The Bronx is a unique place, but this is a story that is so, so common. Although I’m a bit annoyed by the snipe at “gourmet food trucks in Brooklyn,” especially considering how outlets like the NYT systematically overlook the parts of Brooklyn that required community effort to get fresh produce in them in favor of covering the latest bullshit to come flying out of Williamsburg (all stuff that probably matters very little if you don’t live here, I’m sorry), but I understand. What Fields is doing is remarkable, and this story is important.
There’s so much paternalism involved with talking about the needs of the poor – we either want to throw the poorest of us to the wolves, or coddle them like babies. Look at that thoughtfulness displayed, here:

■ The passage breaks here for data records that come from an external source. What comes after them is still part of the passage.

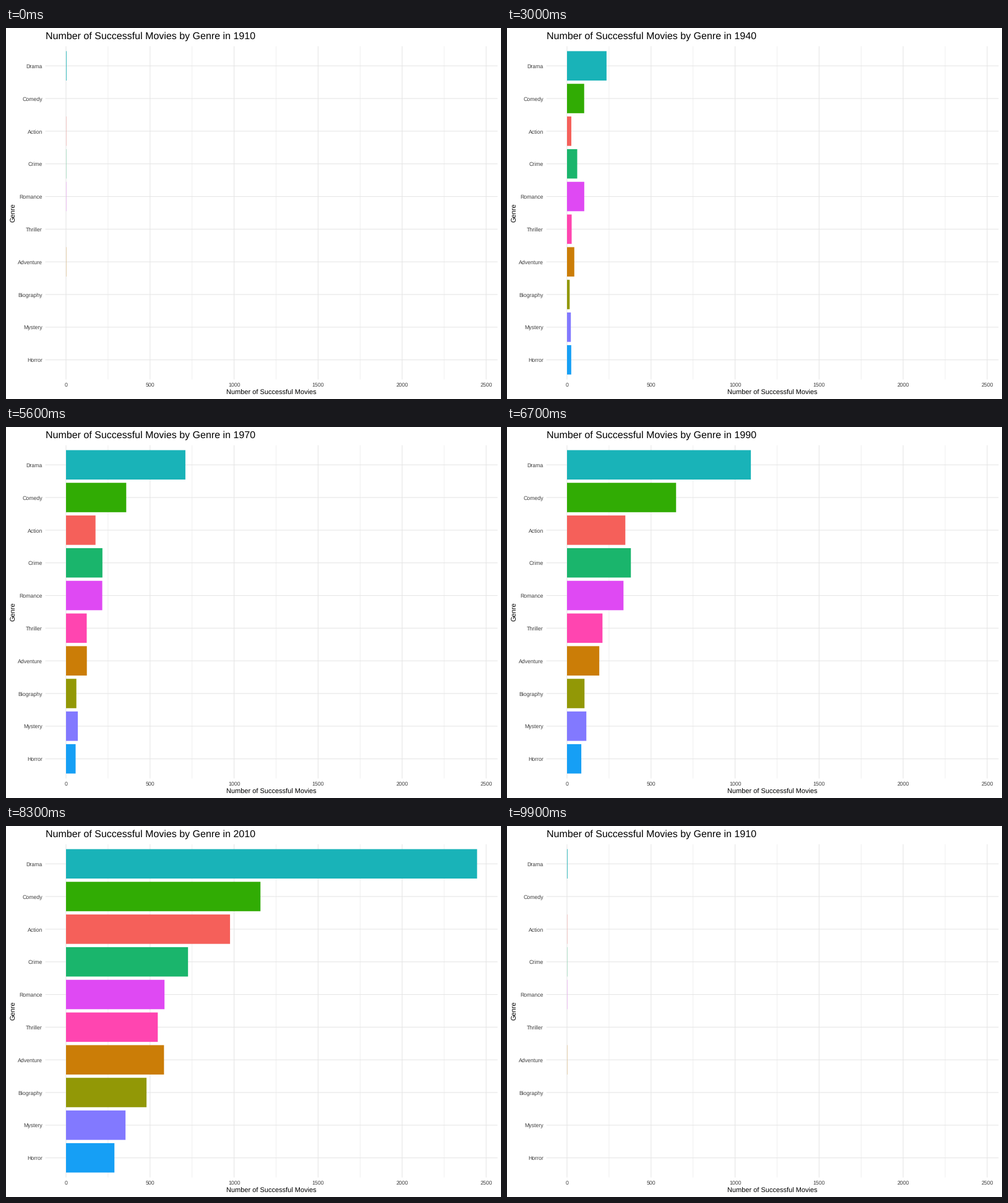
Animation, 800 px wide and 600 px high, one loop 10000 ms. Source, as a matplotlib script:

```python
import numpy as np
import matplotlib.pyplot as plt
from matplotlib.animation import FuncAnimation
from matplotlib.patches import Rectangle

plt.rcParams["font.family"] = "Liberation Sans"
plt.rcParams["text.hinting"] = "none"
plt.rcParams["toolbar"] = "None"

W, H, DPI = 800, 600, 100
X0, SCALE = 97.0, 0.2716          # pixel of zero, pixels per movie
Y0, PITCH = 61.2, 52.83           # first row centre, row spacing
LEFT, RIGHT, TOP, BOTTOM = 63.6, 794.4, 29.5, 568.4
BAR = 0.9 * PITCH
GRID, MINOR, TICK = "#e6e6e6", "#e9e9e9", "#404040"

HOLD = 3                          # still frames before each move
STEPS = [6] * 5 + [4] + [5] * 6   # frames per move
DECADES = np.arange(1910, 2021, 10)

# counts at the key years; the decades between follow straight lines
KEY_YEARS = [1910, 1930, 1960, 1990, 2010, 2020]
GENRES = {
    "Drama": ("#19b3b8", [3, 133, 434, 1094, 2446, 977]),
    "Comedy": ("#31ac04", [0, 78, 149, 649, 1157, 457]),
    "Action": ("#f5605a", [1, 12, 52, 347, 976, 421]),
    "Crime": ("#1ab56c", [1, 41, 99, 380, 726, 289]),
    "Romance": ("#df49f3", [1, 89, 129, 336, 586, 194]),
    "Thriller": ("#ff45b0", [0, 11, 60, 211, 546, 298]),
    "Adventure": ("#cb7d07", [1, 27, 75, 192, 583, 229]),
    "Biography": ("#929806", [0, 8, 31, 104, 479, 175]),
    "Mystery": ("#8279ff", [0, 15, 38, 115, 354, 157]),
    "Horror": ("#169ff5", [0, 19, 37, 85, 288, 151]),
}
COUNTS = np.array([np.interp(DECADES, KEY_YEARS, keys)
                   for _, keys in GENRES.values()])

fig = plt.figure(figsize=(W / DPI, H / DPI), dpi=DPI, facecolor="white")
ax = fig.add_axes([0, 0, 1, 1])
ax.set_xlim(0, W)
ax.set_ylim(H, 0)
ax.axis("off")


def px(size):
    return size * 72 / DPI


def grid(xs, ys, width=1.07, color=GRID):
    ax.plot(xs, ys, color=color, lw=px(width), snap=False,
            solid_capstyle="butt", zorder=1)


def label(x, y, text, size, color="black", **kw):
    return ax.text(x, y, text, fontsize=px(size), color=color,
                   va="baseline", zorder=3, **kw)


for value in range(250, 2500, 500):
    x = X0 + value * SCALE
    grid([x, x], [TOP, BOTTOM], 0.7, MINOR)

for value in range(0, 2501, 500):
    x = X0 + value * SCALE
    grid([x, x], [TOP, BOTTOM])
    label(x, 580, str(value), 8.8, TICK, ha="center")

bars = []
for i, (name, (color, _)) in enumerate(GENRES.items()):
    y = Y0 + PITCH * i
    grid([LEFT, RIGHT], [y, y])
    label(59, y + 3.7, name, 8.8, TICK, ha="right")
    bars.append(ax.add_patch(Rectangle((X0, y - BAR / 2), 0, BAR, lw=0,
                                       color=color, snap=False, zorder=2)))

label(429, 593, "Number of Successful Movies", 11, ha="center")
label(14, 299, "Genre", 11, ha="center", rotation=90, rotation_mode="anchor")
title = label(63.6, 18, "", 16, ha="left")


def ease(t):
    """Cubic in and out."""
    return 4 * t ** 3 if t < 0.5 else 1 - 4 * (1 - t) ** 3


def locate(frame):
    """Return the decade index and the linear progress to the next one."""
    for k, steps in enumerate(STEPS):
        if frame < HOLD + steps:
            return k, max(0, frame - HOLD + 1) / steps
        frame -= HOLD + steps


def draw(frame):
    k, t = locate(frame)
    nxt = (k + 1) % len(DECADES)
    year = DECADES[nxt if t > 0.5 else k]
    title.set_text(f"Number of Successful Movies by Genre in {year}")
    values = COUNTS[:, k] + (COUNTS[:, nxt] - COUNTS[:, k]) * ease(t)
    for bar, value in zip(bars, values):
        bar.set_width(value * SCALE)
    return [title, *bars]


anim = FuncAnimation(fig, draw, frames=sum(STEPS) + HOLD * len(STEPS),
                     init_func=lambda: draw(0), interval=100,
                     repeat=True, repeat_delay=0, blit=False)
plt.show()
```
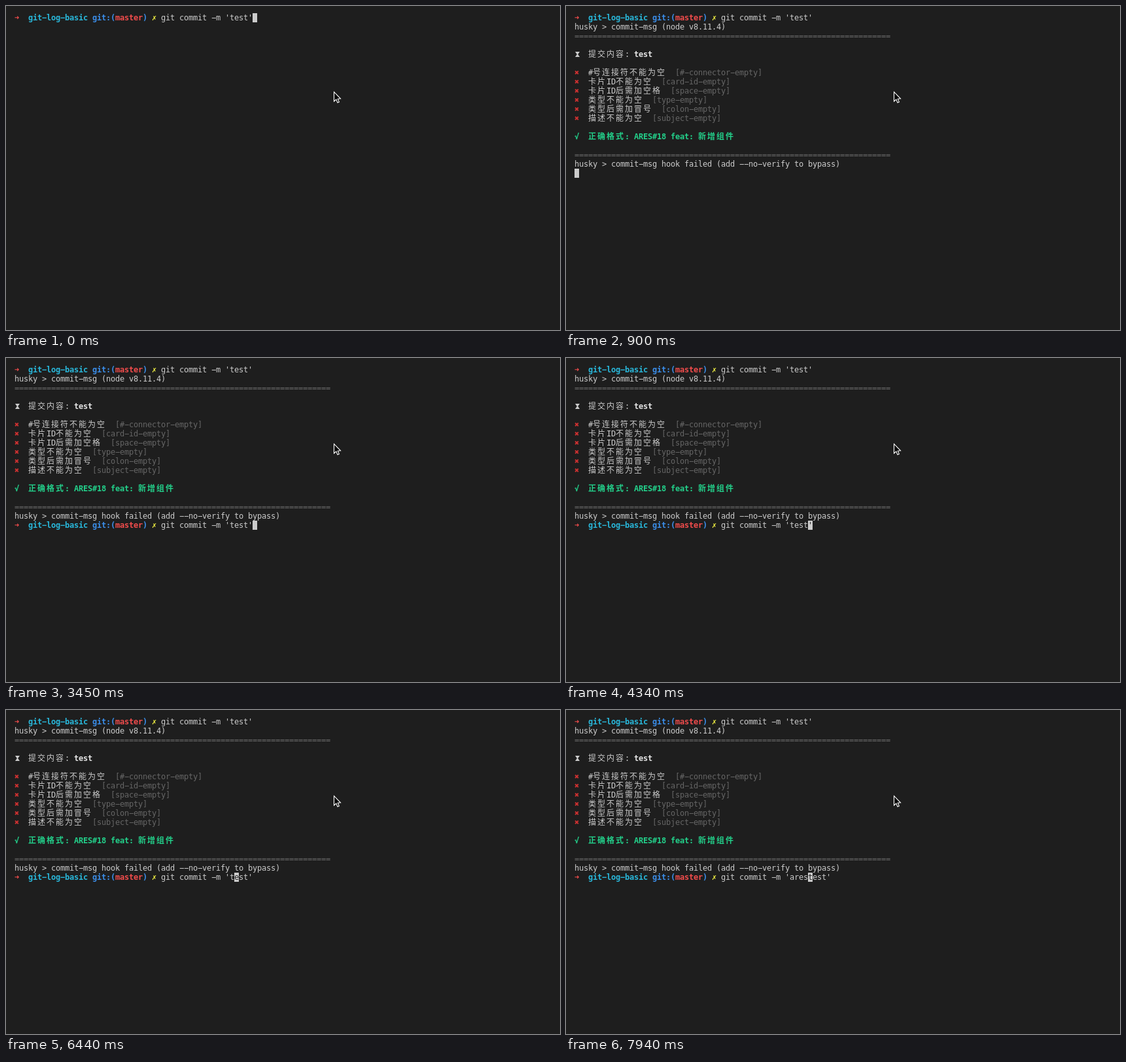
An HTML page with a canvas that plays this animation: 847 px wide and 496 px high, repeating every 8000 ms.

```html
<!DOCTYPE html>
<html lang="zh-CN">
<head>
<meta charset="utf-8">
<title>Terminal</title>
<style>
  html, body { margin: 0; width: 100%; height: 100%; overflow: hidden; background: #1e1e1e; }
  canvas { display: block; }
</style>
</head>
<body>
<canvas id="stage" width="847" height="496"></canvas>
<script>
const ctx = document.getElementById('stage').getContext('2d');
const LOOP = 8000, LEFT = 13, TOP = 11, CELL = 7, LINE = 14;
const FONT = '12px "DejaVu Sans Mono", "Noto Sans CJK SC", "Noto Sans CJK JP", monospace';
const BG = '#1e1e1e', FG = '#cccccc', DIM = '#666666', RED = '#f14c4c', CROSS = '#cd3131',
      CYAN = '#29b8db', BLUE = '#3b8eea', YELLOW = '#f5f543', GREEN = '#23d18b', WHITE = '#e5e5e5';

const RULE = [['='.repeat(69), DIM]];
const ERRORS = [
  ['#号连接符不能为空', '#-connector-empty'],
  ['卡片ID不能为空', 'card-id-empty'],
  ['卡片ID后需加空格', 'space-empty'],
  ['类型不能为空', 'type-empty'],
  ['类型后需加冒号', 'colon-empty'],
  ['描述不能为空', 'subject-empty']
];
const OUTPUT = [
  [['husky > commit-msg (node v8.11.4)', FG]],
  RULE,
  [],
  [['⧗  提交内容: ', FG], ['test', WHITE, true]],
  [],
  ...ERRORS.map(([label, rule]) => [['✖  ', CROSS], [label + '  ', FG], [`[${rule}]`, DIM]]),
  [],
  [['√  正确格式: ARES#18 feat: 新增组件', GREEN, true]],
  [],
  RULE,
  [['husky > commit-msg hook failed (add --no-verify to bypass)', FG]]
];
const PROMPT_ROW = OUTPUT.length + 1;
const COMMAND_COL = 32;
const command = message => `git commit -m '${message}'`;

// Edits to the second command line: start time, text, cursor column.
const EDITS = [
  [1050, '', 32],
  [3450, command('test'), 52],
  [4340, command('test'), 51],
  [5990, command('test'), 50],
  [6290, command('test'), 49],
  [6440, command('test'), 48],
  [6740, command('test'), 47],
  [7340, command('atest'), 48],
  [7640, command('aretest'), 50],
  [7940, command('arestest'), 51]
];

const isWide = ch => ch >= '\u3000' && ch <= '\uffef';

function drawHourglass(x, y) {
  ctx.beginPath();
  ctx.moveTo(x + 1, y + 3);
  ctx.lineTo(x + 8, y + 3);
  ctx.lineTo(x + 5.2, y + 7);
  ctx.lineTo(x + 8, y + 11);
  ctx.lineTo(x + 1, y + 11);
  ctx.lineTo(x + 3.8, y + 7);
  ctx.fill();
}

function drawGlyph(ch, x, y) {
  if (ch === '⧗') drawHourglass(x, y);
  else ctx.fillText(ch === '-' ? '−' : ch, x, y + 11);
}

function drawText(text, col, row, color, bold) {
  ctx.fillStyle = color;
  ctx.font = (bold ? 'bold ' : '') + FONT;
  for (const ch of text) {
    if (ch !== ' ') drawGlyph(ch, LEFT + col * CELL, TOP + row * LINE);
    col += isWide(ch) ? 2 : 1;
  }
  return col;
}

function drawRow(parts, row) {
  let col = 0;
  for (const [text, color, bold] of parts) col = drawText(text, col, row, color, bold);
}

function drawPrompt(row, text) {
  drawRow([
    ['➜  ', RED, true], ['git-log-basic ', CYAN, true], ['git:(', BLUE, true],
    ['master', RED, true], [') ', BLUE, true], ['✗ ', YELLOW, true], [text, FG]
  ], row);
}

function drawCursor(col, row, under = ' ') {
  ctx.fillStyle = FG;
  ctx.fillRect(LEFT + col * CELL, TOP + row * LINE, CELL, LINE);
  drawText(under, col, row, BG);
}

function drawPointer() {
  ctx.beginPath();
  ctx.moveTo(501.5, 131.5);
  ctx.lineTo(501.5, 146);
  ctx.lineTo(504.8, 143);
  ctx.lineTo(507, 148);
  ctx.lineTo(509.3, 147);
  ctx.lineTo(507.2, 142.2);
  ctx.lineTo(511.5, 141.8);
  ctx.closePath();
  ctx.fillStyle = '#000';
  ctx.fill();
  ctx.strokeStyle = '#fff';
  ctx.lineWidth = 1.1;
  ctx.stroke();
}

function draw(t) {
  ctx.fillStyle = BG;
  ctx.fillRect(0, 0, 847, 496);
  drawPrompt(0, command('test'));

  if (t < 300) drawCursor(52, 0);
  else if (t < 900) drawCursor(0, 1);
  else {
    OUTPUT.forEach((parts, i) => drawRow(parts, i + 1));
    const edit = EDITS.filter(([start]) => t >= start).pop();
    if (edit) {
      const [, text, col] = edit;
      drawPrompt(PROMPT_ROW, text);
      drawCursor(col, PROMPT_ROW, text[col - COMMAND_COL]);
    } else drawCursor(0, PROMPT_ROW);
  }
  drawPointer();
}

const origin = performance.now();
function tick() {
  draw((performance.now() - origin) % LOOP);
  requestAnimationFrame(tick);
}
tick();
</script>
</body>
</html>
```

- Olivero, who visits multiple stores to inexpensively acquire the products she needs – a thoughtfulness and effort that many middle class people cannot and do not display – and is careful to not “give something old to [fusion_builder_container hundred_percent=”yes” overflow=”visible”][fusion_builder_row][fusion_builder_column type=”1_1″ background_position=”left top” background_color=”” border_size=”” border_color=”” border_style=”solid” spacing=”yes” background_image=”” background_repeat=”no-repeat” padding=”” margin_top=”0px” margin_bottom=”0px” class=”” id=”” animation_type=”” animation_speed=”0.3″ animation_direction=”left” hide_on_mobile=”no” center_content=”no” min_height=”none”][her] kids.” Looking at that made me wonder if she was aware of how that’ll positively effect her children’s embrace of fresh produce, making sure that everything is fresh and appropriately ripened.
- Irizarry, who didn’t want to spend money paying for something he knew his wife would be uncomfortable with, and Fields who countered with giving him the potatoes to take home for free to explore without the penalty of spending money on something he’d eventually hate. The humanity displayed in that gesture, alone, is powerful to me.
- The degree to which Fields understands the importance of having access to fresh produce, and how she shares that as a part of her message: “I am saving my own life.” I read that, and I get emotional. Like, come on – how often do we get to hear people talk about the importance of increasing access to fresh produce, within the context of saving lives? People who, mind you, are everyday people with a goal?
- The technology of the mobile grocery, by the way, is pretty spectacular. You can barely get homes built with the kind of thoughtfully advanced technology that we see here. Mobile markets for impoverished communities, whether the NYT likes it or not, are due to the same challenges that mobile “gourmet trucks” face – establishing a brick and mortar store is not only expensive, but extremely limiting. Not only that, but whereas a standing store limits you to selling in that one place, a food truck allows you to travel – you can go where the events are, where the people are, and you can set a schedule that allows you to hit it all as you please. In Fields’ case, the mobile unit proves to be especially helpful – should she choose to expand the amount of days and times she spends out in the streets with the truck, she could hit one corner one day, another corner the next, and bring fresh produce to several different parts of The Bronx at her discretion.
She’s working with the community, talking to the community, likely because she is of the community. It’s not a savior sweeping down and barking at the people who clearly need a guiding figure. So many different bases are being covered here, from improving access to increasing affordability to encouraging exploration. I feel like real change is being made, here.
There’s so much humanity in this story – recognizing a need, earnestly fulfilling it, and helping people get what they need… and even offering things for free as a way to encourage people to at least check out what she has to offer. She’s clearly not doing it for herself alone, but she is making amazing things happen.
Talk to me about your communities – do you have adequate grocery stores? Do you have a special situation like what we see here in this story? I’d love to hear about it, and maybe feature it here. When life won’t sell you lemons, sometimes you’ve just gotta go out there and sell your own.[/fusion_builder_column][/fusion_builder_row][/fusion_builder_container]